■ **WHAT YOU HAVE TO DO**
The task calls for each line of the records below in which the word "html" appears.
.....
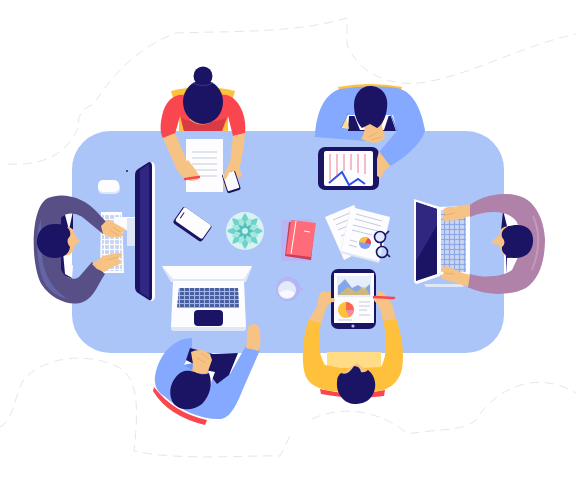
<!DOCTYPE html>
<html lang="en">
<head>
<meta charset="utf-8">
<title>Team meeting from above</title>
<style>
:root{--table:#abc5f9;--navy:#1b1464;--blue:#84a9ff;--blue-deep:#6f97f2;--red:#f9464f;--red-deep:#d93a45;--yellow:#ffc13b;--yellow-soft:#ffdc85;--skin:#f7c384;--skin-deep:#eaae6c;--plum:#584f86;--mauve:#b081a9;--paper:#fdfdff;--shade:#dfe6f6;--line:#c3cbdc;--lilac:#b9b5f4}
html,body{margin:0;background:#fff;overflow:hidden}
svg{display:block;width:576px;height:482px}
.table{fill:var(--table)}.navy{fill:var(--navy)}.blue{fill:var(--blue)}.blue-deep{fill:var(--blue-deep)}
.red{fill:var(--red)}.red-deep{fill:var(--red-deep)}.yellow{fill:var(--yellow)}.yellow-soft{fill:var(--yellow-soft)}
.skin{fill:var(--skin)}.skin-deep{fill:var(--skin-deep)}.plum{fill:var(--plum)}.mauve{fill:var(--mauve)}
.paper{fill:var(--paper)}.shade{fill:var(--shade)}.lilac{fill:var(--lilac)}
.rule{fill:none;stroke:var(--line);stroke-width:1}
.dash{fill:none;stroke:#e6e6ea;stroke-width:1;stroke-dasharray:9 6}
.finger{fill:none;stroke:var(--skin);stroke-width:4;stroke-linecap:round;stroke-linejoin:round}
.pen{stroke:var(--red);stroke-width:2.4;stroke-linecap:round}
.crease{fill:none;stroke:var(--skin-deep);stroke-width:1}
</style>
</head>
<body>
<svg viewBox="0 0 576 482" role="img" aria-label="Six colleagues working around a blue table, seen from above">
<defs>
<pattern id="keys" width="5" height="5" patternUnits="userSpaceOnUse"><rect width="4" height="4" rx="1" fill="#c9d5f0"/></pattern>
<pattern id="laptop-keys" width="5" height="4" patternUnits="userSpaceOnUse"><rect width="4" height="3" rx=".5" fill="#4a5fa0"/></pattern>
<g id="leaf"><path d="M0 0C-5-4-5-12 0-18C5-12 5-4 0 0Z"/></g>
<g id="leaf-ring"><use href="#leaf"/><use href="#leaf" transform="rotate(45)"/><use href="#leaf" transform="rotate(90)"/><use href="#leaf" transform="rotate(135)"/><use href="#leaf" transform="rotate(180)"/><use href="#leaf" transform="rotate(225)"/><use href="#leaf" transform="rotate(270)"/><use href="#leaf" transform="rotate(315)"/></g>
</defs>

<g id="dashed-trails">
<path class="dash" d="M8 164C40 166 66 156 78 128C78 112 84 108 94 104C112 74 140 46 176 33C236 31 296 33 347 18V44C358 72 386 86 420 83C470 76 520 46 576 34"/>
<path class="dash" d="M0 427C14 420 14 396 24 379C46 356 88 352 118 367C140 378 138 414 134 451C180 461 244 455 280 456L290 436"/>
<path class="dash" d="M312 419C340 406 376 408 408 434C440 428 462 432 476 420C490 396 530 366 576 393"/>
</g>

<rect id="table" class="table" x="72" y="131" width="432" height="222" rx="38"/>

<g id="desktop-computer">
<rect class="shade" x="98" y="182" width="22" height="12" rx="5"/><rect class="paper" x="98" y="180" width="21" height="12" rx="5"/>
<circle class="navy" cx="127" cy="171" r="1"/>
<path class="paper" d="M101 212H122L124 273H100Z"/><path fill="url(#keys)" d="M102 214H121L122 271H102Z"/>
<path class="paper" d="M114 217H139V246H128V230H114Z"/><rect class="shade" x="127" y="218" width="10" height="28"/>
<path class="paper" d="M149 163L153 162Q155 164 155 167V296Q155 300 152 301L148 299Z"/>
<path class="navy" d="M138 169L149 162Q152 162 152 166V297Q152 301 149 300L138 293Q135 291 135 287V175Q135 171 138 169Z"/>
<path fill="#302880" d="M140 170L149 164V298L140 292Z"/>
</g>

<g id="man-at-desktop">
<path class="navy" d="M57 214L73 211V235L64 242V260L72 265L72 279L56 272Z"/>
<path class="paper" d="M64 211H73L69 230ZM63 252L73 266L72 278L65 274Z"/>
<path class="plum" d="M109 225L96 211C86 199 64 191 48 198C29 207 31 269 42 285C51 299 70 307 83 302C94 298 98 284 105 274L92 262L79 277C72 282 63 276 61 269V218C68 210 80 214 86 220L103 234Z"/>
<path class="blue" fill-opacity=".25" d="M41 219C35 233 36 261 43 280C47 289 57 297 68 299C50 288 44 272 42 257Z"/>
<path class="skin" d="M101 226L108 219L116 224L125 229Q127 232 122 232L124 236L118 237L110 237L103 234Z"/>
<path class="skin" d="M92 264L103 256L111 254L121 253Q124 256 118 258L121 261Q121 265 114 266L104 272L97 269Z"/>
<path class="crease" d="M113 227L120 232M110 230L119 236M108 260L118 257"/>
<path class="skin" d="M65 227Q74 226 75 235L80 241L75 245Q74 255 64 256Z"/>
<path class="navy" d="M55 224C65 223 72 229 70 236Q65 241 70 247C69 257 57 260 48 257C38 253 35 244 38 235C41 227 48 224 55 224Z"/>
</g>

<g id="woman-writing">
<path class="yellow" d="M171 91Q203 83 235 91L233 98H173Z"/>
<path class="yellow" d="M179 104H228V131H179Z"/>
<path class="red" d="M186 95C174 93 165 101 162 116C160 125 160 133 163 138L175 134L180 116L184 131H222L228 116L233 136L245 133C247 119 241 104 233 98C228 94 222 94 216 95Z"/>
<path class="red-deep" d="M184 131L181 118Q202 127 226 118L222 131Z"/>
<path class="skin" d="M163 138L175 133L188 164L199 178L194 181L185 180L177 170Z"/>
<path class="skin" d="M233 136L245 133Q244 150 239 170L238 186L226 190L223 184L229 170Z"/>
<path class="paper" d="M186 139H223V192H186Z"/>
<path class="rule" d="M192 152H217M192 158H217M192 164H217M196 170H217M199 176H217"/>
<path class="skin" d="M176 166L188 160L195 169L200 177Q199 181 190 181Z"/>
<path class="pen" d="M185 179L199 177"/>
<g transform="rotate(-18 231 181)"><rect class="navy" x="224" y="172" width="14" height="20" rx="2"/><rect class="paper" x="225" y="172" width="12" height="18" rx="1"/></g>
<path class="finger" d="M235 165L240 175M231 164L225 177"/>
<path class="skin-deep" d="M190 112H214V120Q202 129 190 120Z"/>
<circle class="navy" cx="203" cy="76" r="9.500"/><ellipse class="navy" cx="203" cy="102" rx="20" ry="22"/>
<path fill="none" stroke="#3c348a" d="M193 83Q203 88 213 83"/>
</g>

<g id="man-with-tablet">
<path class="yellow" d="M338 87Q370 81 402 87L400 92H340Z"/>
<path class="blue" d="M340 89C324 94 316 113 315 137L366 141L365 129L341 128L347 115H393L397 131L379 152L390 166C407 157 424 140 425 130C421 107 412 91 397 88Q370 84 340 89Z"/>
<path class="navy" d="M349 116H391L396 131H348Z"/><path class="yellow-soft" d="M341 127L346 115L349 129Z"/><path class="paper" d="M354 115L360 130H384L389 115Z"/>
<path fill="none" stroke="#6f97f2" stroke-width="1.500" d="M341 128L348 113M397 131L391 115"/>
<path class="skin" d="M357 114H385L382 126L385 137Q380 145 369 142L361 139Q366 131 364 126Z"/>
<path class="crease" d="M369 137L378 132M371 140L382 137"/>
<path class="navy" d="M370 86C382 86 389 96 387 108C386 119 380 127 377 128L370 124L362 128C357 123 354 114 354 105C354 94 361 86 370 86Z"/>
<rect class="navy" x="318" y="147" width="61" height="43" rx="7"/><rect class="paper" x="324" y="151" width="49" height="35" rx="2"/>
<path stroke="#ef7a91" d="M330 154V180M337 154V175M344 154V171M351 154V170M358 154V173M365 154V174"/>
<path fill="none" stroke="#3150e8" stroke-width="2" d="M329 183L342 172L349 185L358 179L365 184"/>
<path class="skin" d="M379 151L390 166L384 171L381 178L377 176V159Z"/>
</g>

<g id="phone" transform="rotate(35 192 224)"><rect class="navy" x="175" y="214" width="35" height="20" rx="3"/><rect class="paper" x="176" y="214" width="33" height="17" rx="2"/><path stroke="#1b1464" d="M179 219V226"/></g>

<g id="plant" transform="translate(245 231)"><circle r="19" fill="#d9f3f3"/><use href="#leaf-ring" fill="#6fd3cb"/><use href="#leaf-ring" transform="rotate(22) scale(.8)" fill="#a2e8df"/><use href="#leaf-ring" transform="scale(.48)" fill="#55bdb9"/><circle r="3" fill="#c6f4ec"/></g>

<g id="notebook"><path class="lilac" d="M281 220L312 219V261H281Z"/><path fill="#c93e59" d="M289 222L315 224L311 260L285 256Z"/><path fill="#ff6b78" d="M291 220L316 223L311 257L286 254Z"/><path fill="none" stroke="#fff" d="M296 221L291 254M304 231L310 232"/></g>

<g id="papers-and-glasses">
<path class="paper" d="M325 217L354 205L373 245L344 260Z"/><path class="rule" d="M333 220L352 212M336 225L355 217M338 230L357 222M341 236L350 232M344 241L350 238"/>
<path class="shade" d="M350 209L390 219L379 263L340 253Z"/><path class="paper" d="M351 207L390 217L379 261L341 251Z"/>
<path class="rule" d="M356 214L382 221M355 219L381 226M353 225L378 231M352 230L372 235M350 240L357 242M349 245L357 247"/>
<circle cx="365" cy="243" r="6" fill="#7f9df5"/><path class="yellow" d="M365 243L359 242A6 6 0 0 1 368 238Z"/><path class="red" d="M365 243L368 238A6 6 0 0 1 371 244Z"/>
<g fill="#cfe0ff" fill-opacity=".6" stroke="#1b1464" stroke-width="1.600"><circle cx="380" cy="237" r="5.500"/><circle cx="382" cy="252" r="5.500"/><path fill="none" d="M381 243V246M385 235L389 231M387 254L390 257"/></g>
</g>

<g id="cup"><circle cx="288" cy="289" r="12" fill="#a7b8f5"/><path fill="none" stroke="#b9b5f4" stroke-width="3" d="M295 287L303 290"/><circle class="lilac" cx="287" cy="289" r="11"/><circle cx="287" cy="290" r="9" fill="#e3eafc"/><path fill="#f8faff" d="M279 293A9 9 0 0 0 295 293Q287 287 279 293Z"/></g>

<g id="right-laptop">
<path class="shade" d="M424 284H462Q466 286 462 287H426Z"/>
<path class="paper" d="M437 207L467 206Q470 207 470 211V272Q470 276 466 276L437 275Z"/><path fill="#8ea9ea" d="M441 210H466V272H441Z"/><path fill="url(#keys)" d="M441 210H466V272H441Z"/>
<path class="paper" d="M414 199L440 207V276L417 284Q414 284 414 280Z"/><path class="navy" d="M416 202L437 209V274L416 281Z"/><path fill="#302880" d="M416 202L437 209V225L416 261Z"/>
</g>

<g id="person-at-right-laptop">
<path class="navy" d="M503 211L517 216L522 268L506 273V257L501 231Z"/><path class="paper" d="M503 210L516 213L518 226H507ZM507 258L519 257L518 270L506 275Z"/>
<path class="mauve" d="M467 207C480 196 503 190 522 197C535 202 544 219 545 239C545 262 539 279 526 288C511 296 487 296 467 287L470 274C487 279 504 276 512 270L519 255V226C513 210 490 209 470 217Z"/>
<path fill="none" stroke="#c29abd" stroke-width="2" d="M533 216Q544 240 532 270"/>
<path class="skin" d="M470 204V216L457 220L445 221Q440 219 445 215L443 210Q446 206 454 207Z"/>
<path class="skin" d="M470 275L468 287L454 282L442 279Q440 275 444 273L441 269Q443 265 450 267L460 272Z"/>
<path class="crease" d="M445 215L455 213M444 273L454 274"/>
<path class="skin" d="M508 226Q499 227 500 235L491 242L500 246Q500 255 510 256Z"/>
<path class="navy" d="M517 225C528 225 534 232 533 242C532 254 523 259 513 258C505 256 501 252 502 247Q507 243 502 237C500 229 508 225 517 225Z"/>
</g>

<g id="left-laptop">
<path class="shade" d="M162 267H252L246 282H171Z"/><path class="paper" d="M162 266H252L244 279H173Z"/>
<path class="paper" d="M173 281H244L246 327Q246 331 242 331H175Q171 331 171 327Z"/><path class="shade" d="M171 327H246Q246 331 242 331H175Q171 331 171 327Z"/>
<path fill="#9fb5e5" d="M179 288H238L239 308H177Z"/><path fill="url(#laptop-keys)" d="M179 288H238L239 308H177Z"/>
<rect class="navy" x="194" y="310" width="29" height="16" rx="4"/>
</g>

<g id="man-at-left-laptop">
<path class="red" d="M154 387Q174 413 207 420L205 425Q168 416 153 391Z"/>
<path class="blue" d="M192 338C174 338 159 354 155 376C154 385 157 392 164 396C180 411 203 420 221 419C232 417 238 401 243 389L260 350L247 344L230 374L207 369L197 364L184 365L192 350Z"/>
<path class="navy" d="M190 348L213 354L238 353L229 375L217 384L207 371L186 360Z"/><path class="paper" d="M205 370L215 372L209 388L199 384Z"/>
<path class="blue-deep" d="M184 365L197 362L209 372L204 377Z"/>
<path class="skin" d="M246 348L248 327Q254 321 259 327Q262 336 259 351Z"/>
<path class="skin" d="M191 352Q201 347 210 354L212 360L207 374L192 373L193 364Z"/><path class="crease" d="M197 358L206 363M201 353L209 359"/>
<path class="navy" d="M180 373C188 368 196 373 200 374Q205 375 209 373C213 384 210 396 202 404C192 412 177 411 172 401C168 391 171 380 180 373Z"/>
</g>

<g id="person-with-tablet">
<path class="yellow-soft" d="M327 352H381V381H327Z"/>
<path class="red" d="M320 389Q353 397 385 390L384 396Q352 400 321 394Z"/>
<path class="yellow" d="M309 319C303 334 301 360 305 374C309 388 327 392 347 392H373C388 391 399 383 402 369C405 351 401 333 396 318L383 321C387 336 388 354 381 367L361 368H341L325 365C317 352 319 335 321 322Z"/>
<rect class="navy" x="331" y="269" width="45" height="60" rx="7"/><rect class="paper" x="334" y="273" width="40" height="50"/><circle cx="353" cy="326" r="1.600" fill="#abc5f9"/>
<path fill="#e6edfc" d="M337 276H371V297H337Z"/><path fill="#83a7e8" d="M338 295V286L345 279L352 288L358 285L364 289L370 284V295Z"/><path class="yellow" fill-opacity=".6" d="M338 295L348 287L356 292L364 286L370 295Z"/>
<circle class="yellow" cx="346" cy="310" r="8"/><path class="red" fill-opacity=".75" d="M346 310V302A8 8 0 0 1 354 310Z"/><path fill="#f18ca0" d="M346 310H354A8 8 0 0 1 349 317Z"/>
<path class="rule" d="M359 302H370M359 306H370M359 310H367M338 320H352M359 315H370"/>
<path class="skin" d="M309 320L317 306L319 295Q323 289 327 292L331 291V301L326 308L321 323Z"/><path class="finger" d="M328 301L333 300"/>
<path class="skin" d="M383 321L380 308L373 299Q372 295 378 296L377 292Q381 289 386 296L392 304L396 319Z"/>
<path class="pen" d="M374 297L394 298"/><path class="finger" d="M380 301L385 302"/>
<path class="skin" d="M341 374L357 363L370 373L365 383H344Z"/>
<path class="navy" d="M354 366Q360 366 361 372Q365 373 368 370C376 376 377 387 373 394C369 402 362 404 354 404C343 403 336 393 337 382Q337 376 341 373Q348 376 354 366Z"/>
</g>
</svg>
</body>
</html>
.....
■ **RESULT**
<!DOCTYPE html>
<html lang="en">
html,body{margin:0;background:#fff;overflow:hidden}
</html>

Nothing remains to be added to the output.